**What to produce**
Find the word "html" in the records below. List each line containing it.

Saved data entries
- - - - - - -

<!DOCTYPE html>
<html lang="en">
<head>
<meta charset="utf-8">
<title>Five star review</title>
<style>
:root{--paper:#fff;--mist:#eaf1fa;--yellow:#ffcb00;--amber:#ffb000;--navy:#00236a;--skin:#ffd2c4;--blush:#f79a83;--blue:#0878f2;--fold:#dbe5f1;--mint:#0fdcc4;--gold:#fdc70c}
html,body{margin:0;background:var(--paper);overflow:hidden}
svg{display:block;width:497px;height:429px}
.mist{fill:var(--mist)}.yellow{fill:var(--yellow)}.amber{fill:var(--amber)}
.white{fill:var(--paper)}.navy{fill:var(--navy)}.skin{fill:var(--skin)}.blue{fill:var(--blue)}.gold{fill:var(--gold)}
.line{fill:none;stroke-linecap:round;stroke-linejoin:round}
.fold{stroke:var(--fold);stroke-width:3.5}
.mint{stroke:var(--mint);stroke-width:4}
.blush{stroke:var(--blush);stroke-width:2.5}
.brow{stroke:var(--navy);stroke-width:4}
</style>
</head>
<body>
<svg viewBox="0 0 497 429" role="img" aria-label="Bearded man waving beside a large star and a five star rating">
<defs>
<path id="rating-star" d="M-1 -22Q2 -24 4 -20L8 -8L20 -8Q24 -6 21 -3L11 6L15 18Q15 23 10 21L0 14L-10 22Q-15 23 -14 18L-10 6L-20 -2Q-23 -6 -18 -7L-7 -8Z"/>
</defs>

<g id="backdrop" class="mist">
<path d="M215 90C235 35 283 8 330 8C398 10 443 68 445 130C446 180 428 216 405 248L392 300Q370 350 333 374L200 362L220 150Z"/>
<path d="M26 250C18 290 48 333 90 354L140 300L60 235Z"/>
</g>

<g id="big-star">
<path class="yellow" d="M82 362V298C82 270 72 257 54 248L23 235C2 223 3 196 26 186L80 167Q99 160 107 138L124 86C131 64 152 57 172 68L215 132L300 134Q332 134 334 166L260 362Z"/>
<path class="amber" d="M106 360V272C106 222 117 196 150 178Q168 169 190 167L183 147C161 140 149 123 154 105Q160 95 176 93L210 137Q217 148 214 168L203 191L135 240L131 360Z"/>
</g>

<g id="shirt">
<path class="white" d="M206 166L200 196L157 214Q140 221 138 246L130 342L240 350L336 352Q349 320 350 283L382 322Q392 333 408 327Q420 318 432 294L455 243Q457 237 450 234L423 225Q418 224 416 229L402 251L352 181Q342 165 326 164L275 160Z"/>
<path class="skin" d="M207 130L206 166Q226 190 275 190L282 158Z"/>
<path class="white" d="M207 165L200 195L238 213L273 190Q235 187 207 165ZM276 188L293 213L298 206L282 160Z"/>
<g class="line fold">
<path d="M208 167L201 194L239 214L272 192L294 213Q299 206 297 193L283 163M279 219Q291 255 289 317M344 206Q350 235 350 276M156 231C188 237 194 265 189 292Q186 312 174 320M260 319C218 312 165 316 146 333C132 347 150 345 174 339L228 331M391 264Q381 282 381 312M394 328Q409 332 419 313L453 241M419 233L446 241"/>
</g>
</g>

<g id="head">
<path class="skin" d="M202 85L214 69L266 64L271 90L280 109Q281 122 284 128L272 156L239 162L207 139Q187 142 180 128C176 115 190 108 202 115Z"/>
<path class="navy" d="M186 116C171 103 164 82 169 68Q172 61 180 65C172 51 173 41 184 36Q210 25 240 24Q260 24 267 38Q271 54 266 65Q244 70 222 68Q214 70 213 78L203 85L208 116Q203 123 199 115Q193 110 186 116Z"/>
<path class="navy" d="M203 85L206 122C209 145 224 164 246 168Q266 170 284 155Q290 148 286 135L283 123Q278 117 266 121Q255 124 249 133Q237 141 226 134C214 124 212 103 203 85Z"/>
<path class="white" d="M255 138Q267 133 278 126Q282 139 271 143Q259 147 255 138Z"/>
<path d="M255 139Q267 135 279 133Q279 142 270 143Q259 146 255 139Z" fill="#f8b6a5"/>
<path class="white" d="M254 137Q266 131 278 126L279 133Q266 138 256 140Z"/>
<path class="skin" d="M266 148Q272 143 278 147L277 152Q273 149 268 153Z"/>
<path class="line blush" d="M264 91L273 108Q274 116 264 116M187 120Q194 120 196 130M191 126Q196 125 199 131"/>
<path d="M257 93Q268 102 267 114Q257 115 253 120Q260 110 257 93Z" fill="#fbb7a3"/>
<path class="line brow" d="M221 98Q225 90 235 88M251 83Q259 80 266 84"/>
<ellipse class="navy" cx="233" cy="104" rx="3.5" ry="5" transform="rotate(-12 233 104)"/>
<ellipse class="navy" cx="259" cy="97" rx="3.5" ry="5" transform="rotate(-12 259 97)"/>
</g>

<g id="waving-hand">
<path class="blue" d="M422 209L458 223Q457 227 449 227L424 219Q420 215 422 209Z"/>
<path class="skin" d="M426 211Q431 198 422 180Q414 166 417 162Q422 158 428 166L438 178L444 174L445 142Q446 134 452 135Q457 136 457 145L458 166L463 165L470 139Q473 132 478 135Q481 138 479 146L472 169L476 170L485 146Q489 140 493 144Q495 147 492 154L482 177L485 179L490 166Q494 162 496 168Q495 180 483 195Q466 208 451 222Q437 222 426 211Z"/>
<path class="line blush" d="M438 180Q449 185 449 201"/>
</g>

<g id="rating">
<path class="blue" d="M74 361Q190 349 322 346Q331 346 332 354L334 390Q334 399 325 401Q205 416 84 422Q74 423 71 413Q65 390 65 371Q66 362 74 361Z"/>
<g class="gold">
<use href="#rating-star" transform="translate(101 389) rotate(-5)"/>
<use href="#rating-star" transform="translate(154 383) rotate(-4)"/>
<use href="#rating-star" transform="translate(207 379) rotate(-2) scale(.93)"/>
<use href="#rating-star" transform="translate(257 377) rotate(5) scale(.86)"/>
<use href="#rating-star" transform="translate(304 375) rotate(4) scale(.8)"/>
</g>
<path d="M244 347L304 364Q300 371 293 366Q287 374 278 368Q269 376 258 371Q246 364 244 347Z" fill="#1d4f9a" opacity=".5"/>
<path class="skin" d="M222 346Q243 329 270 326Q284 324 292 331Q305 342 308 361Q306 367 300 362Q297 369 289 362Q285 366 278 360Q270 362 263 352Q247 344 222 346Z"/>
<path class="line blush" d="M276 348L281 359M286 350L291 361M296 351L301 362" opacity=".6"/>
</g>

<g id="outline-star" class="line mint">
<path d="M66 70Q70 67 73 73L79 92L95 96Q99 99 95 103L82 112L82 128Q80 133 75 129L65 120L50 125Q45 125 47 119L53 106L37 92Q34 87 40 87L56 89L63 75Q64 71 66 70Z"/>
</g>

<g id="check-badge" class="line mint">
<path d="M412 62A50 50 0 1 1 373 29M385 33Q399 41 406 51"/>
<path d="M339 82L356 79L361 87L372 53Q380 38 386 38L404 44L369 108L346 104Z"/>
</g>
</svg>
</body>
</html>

- - - - - - -

**Output of the exercise**
<!DOCTYPE html>
<html lang="en">
html,body{margin:0;background:var(--paper);overflow:hidden}
</html>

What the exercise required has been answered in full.